The trouble is, the authorities are no less tight-lipped when it comes to the reason for their release than they are when people are asking why they were detained in the first place.
No explanation for release
Take Ilham Tohti, for example. He's a Beijing-based university lecturer and a Uighur; he belongs to the Muslim minority ethnic group that comes from Xinjiang in China’s far west, and when violent rioting broke out there last June, Mr. Tohti was detained, as were hundreds of others.
Tohti warned friends he expected to be taken in, having been visited by the police a couple of times, and sure enough, on July 8 he simply disappeared. A day or so later the governor of Xinjiang, Nur Bekri, publicly accused Tohti of stirring up ethnic trouble on his website, “Uighur Online.”
It was impossible to verify the claim. The site had been taken down by the time the accusation surfaced, and it has been closed ever since.
More than 200 people suspected of involvement in the riots are set to go on trial this week, according to state media. But on Sunday, Tohti was allowed to go home. If he knows whether or not he has been charged with anything, he is not saying, preferring to stay out of the public eye. The authorities have said nothing, not even where he was held, let alone why.
For lawyer, charges may remain
Another well-known activist who got out of jail Sunday was Xu Zhiyong, a public interest lawyer who has made an international name for himself by taking on cases against the government. Mr. Xu represented parents who sued the authorities when their children were sickened by melamine-poisoned milk, for example.
Though Xu has been released, along with his office manager, the police did not say whether they are dropping tax-evasion charges they had brought against him last month. The charge – that Yu evaded taxes on a $100,000 grant to his legal center from Yale University – is generally seen here as a trumped-up way of punishing him.
Xu himself told reporters he had no idea why he was let out of jail, other than that a lot of supporters at home and abroad had protested his arrest.
Keeping activists out of circulation
Of course the two releases might just have been a coincidence. The authorities might simply have decided that six weeks out of circulation was enough for Tohti: his website has been shut, after all, and Xinjiang is quiet again.
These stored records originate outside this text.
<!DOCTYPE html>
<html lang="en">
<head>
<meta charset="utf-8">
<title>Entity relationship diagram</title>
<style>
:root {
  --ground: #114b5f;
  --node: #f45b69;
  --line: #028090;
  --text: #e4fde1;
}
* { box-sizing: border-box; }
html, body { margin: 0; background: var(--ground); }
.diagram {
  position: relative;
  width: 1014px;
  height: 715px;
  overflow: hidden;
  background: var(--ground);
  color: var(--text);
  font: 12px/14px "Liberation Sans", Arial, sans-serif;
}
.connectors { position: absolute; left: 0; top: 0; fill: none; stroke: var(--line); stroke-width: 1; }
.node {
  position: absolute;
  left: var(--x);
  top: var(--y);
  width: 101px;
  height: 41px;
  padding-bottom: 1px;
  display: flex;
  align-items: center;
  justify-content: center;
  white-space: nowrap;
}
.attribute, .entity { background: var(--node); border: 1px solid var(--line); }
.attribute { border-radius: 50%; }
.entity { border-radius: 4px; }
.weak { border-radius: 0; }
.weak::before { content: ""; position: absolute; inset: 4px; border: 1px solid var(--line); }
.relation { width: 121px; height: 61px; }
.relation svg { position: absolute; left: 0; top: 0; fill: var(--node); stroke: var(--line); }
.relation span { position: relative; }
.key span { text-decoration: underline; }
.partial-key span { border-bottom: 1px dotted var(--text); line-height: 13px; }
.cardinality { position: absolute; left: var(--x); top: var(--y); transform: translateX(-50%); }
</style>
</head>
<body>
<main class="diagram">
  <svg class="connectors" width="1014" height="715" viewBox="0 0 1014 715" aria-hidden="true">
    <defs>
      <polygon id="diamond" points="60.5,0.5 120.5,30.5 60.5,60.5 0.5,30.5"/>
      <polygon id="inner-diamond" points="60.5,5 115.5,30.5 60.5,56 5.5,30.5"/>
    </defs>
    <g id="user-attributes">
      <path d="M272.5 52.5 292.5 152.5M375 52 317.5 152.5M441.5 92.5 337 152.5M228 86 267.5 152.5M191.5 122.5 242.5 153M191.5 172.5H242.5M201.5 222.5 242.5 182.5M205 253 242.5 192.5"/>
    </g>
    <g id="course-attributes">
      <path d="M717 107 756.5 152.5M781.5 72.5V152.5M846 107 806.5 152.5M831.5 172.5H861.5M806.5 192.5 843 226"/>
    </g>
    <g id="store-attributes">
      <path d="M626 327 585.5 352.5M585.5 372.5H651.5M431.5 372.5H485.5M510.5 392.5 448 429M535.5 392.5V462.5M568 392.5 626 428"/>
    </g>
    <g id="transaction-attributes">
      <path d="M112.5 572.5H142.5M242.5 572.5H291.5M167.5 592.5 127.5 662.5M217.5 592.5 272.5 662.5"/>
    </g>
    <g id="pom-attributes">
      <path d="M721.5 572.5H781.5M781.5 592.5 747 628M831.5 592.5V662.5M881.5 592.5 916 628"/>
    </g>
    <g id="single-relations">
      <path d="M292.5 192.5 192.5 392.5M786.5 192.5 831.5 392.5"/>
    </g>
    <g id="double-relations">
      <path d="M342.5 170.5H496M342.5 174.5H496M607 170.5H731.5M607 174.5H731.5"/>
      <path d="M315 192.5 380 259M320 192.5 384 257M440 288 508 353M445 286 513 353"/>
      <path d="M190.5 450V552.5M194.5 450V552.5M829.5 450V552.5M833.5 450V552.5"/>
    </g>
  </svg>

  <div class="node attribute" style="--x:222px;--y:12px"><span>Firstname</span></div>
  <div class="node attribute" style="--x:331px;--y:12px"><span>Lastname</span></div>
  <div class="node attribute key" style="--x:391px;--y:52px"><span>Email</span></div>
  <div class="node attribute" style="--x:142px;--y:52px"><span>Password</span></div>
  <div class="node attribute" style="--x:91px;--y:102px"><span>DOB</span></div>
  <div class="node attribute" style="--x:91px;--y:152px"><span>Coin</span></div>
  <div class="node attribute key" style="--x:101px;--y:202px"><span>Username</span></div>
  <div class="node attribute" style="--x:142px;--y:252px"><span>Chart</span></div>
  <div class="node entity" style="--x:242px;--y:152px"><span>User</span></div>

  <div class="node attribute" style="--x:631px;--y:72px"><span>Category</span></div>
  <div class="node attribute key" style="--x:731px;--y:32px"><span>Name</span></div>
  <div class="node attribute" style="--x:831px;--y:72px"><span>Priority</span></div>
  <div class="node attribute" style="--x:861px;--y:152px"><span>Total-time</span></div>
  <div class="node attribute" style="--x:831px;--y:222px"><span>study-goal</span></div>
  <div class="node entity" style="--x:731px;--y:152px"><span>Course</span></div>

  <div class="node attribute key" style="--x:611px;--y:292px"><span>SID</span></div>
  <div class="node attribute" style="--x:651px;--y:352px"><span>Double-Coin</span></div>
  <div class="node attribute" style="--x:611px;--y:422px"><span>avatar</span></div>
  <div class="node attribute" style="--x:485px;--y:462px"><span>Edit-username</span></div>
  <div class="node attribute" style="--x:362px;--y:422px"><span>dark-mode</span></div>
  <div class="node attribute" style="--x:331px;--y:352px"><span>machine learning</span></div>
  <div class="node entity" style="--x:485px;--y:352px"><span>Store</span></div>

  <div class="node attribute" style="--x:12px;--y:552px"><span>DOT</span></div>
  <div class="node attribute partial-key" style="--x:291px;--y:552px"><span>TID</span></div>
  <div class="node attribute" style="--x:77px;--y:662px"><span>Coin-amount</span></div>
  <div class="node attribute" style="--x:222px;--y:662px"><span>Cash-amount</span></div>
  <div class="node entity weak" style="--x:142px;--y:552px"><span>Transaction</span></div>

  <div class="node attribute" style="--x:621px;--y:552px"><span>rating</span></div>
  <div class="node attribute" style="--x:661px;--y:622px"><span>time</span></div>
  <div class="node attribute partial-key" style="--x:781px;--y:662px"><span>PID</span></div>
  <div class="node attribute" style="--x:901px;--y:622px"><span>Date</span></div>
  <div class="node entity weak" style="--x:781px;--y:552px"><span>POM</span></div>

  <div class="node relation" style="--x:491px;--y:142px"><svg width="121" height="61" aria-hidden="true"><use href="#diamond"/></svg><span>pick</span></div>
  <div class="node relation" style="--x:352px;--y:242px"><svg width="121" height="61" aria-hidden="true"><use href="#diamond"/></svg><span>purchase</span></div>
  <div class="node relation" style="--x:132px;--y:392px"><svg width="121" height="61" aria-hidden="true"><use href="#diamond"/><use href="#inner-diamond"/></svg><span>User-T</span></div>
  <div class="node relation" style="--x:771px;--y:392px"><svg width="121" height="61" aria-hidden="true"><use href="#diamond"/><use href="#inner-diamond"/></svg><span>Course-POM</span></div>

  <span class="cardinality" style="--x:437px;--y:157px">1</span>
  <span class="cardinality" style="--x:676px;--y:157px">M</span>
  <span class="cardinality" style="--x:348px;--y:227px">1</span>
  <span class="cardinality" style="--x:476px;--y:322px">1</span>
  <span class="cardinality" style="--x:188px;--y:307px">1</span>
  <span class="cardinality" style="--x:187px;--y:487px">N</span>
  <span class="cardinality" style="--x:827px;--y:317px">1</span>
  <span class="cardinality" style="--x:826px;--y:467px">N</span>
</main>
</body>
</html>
And why hold Xu any longer? His detention was drawing more and more international opprobrium, and if the prosecutor wants to bring a case against Xu he knows where to find him.
Certainly, these releases do not seem to signal any kind of trend. At least nothing like the trend of more and more activist arrests, which has become only too clear over the past couple of years.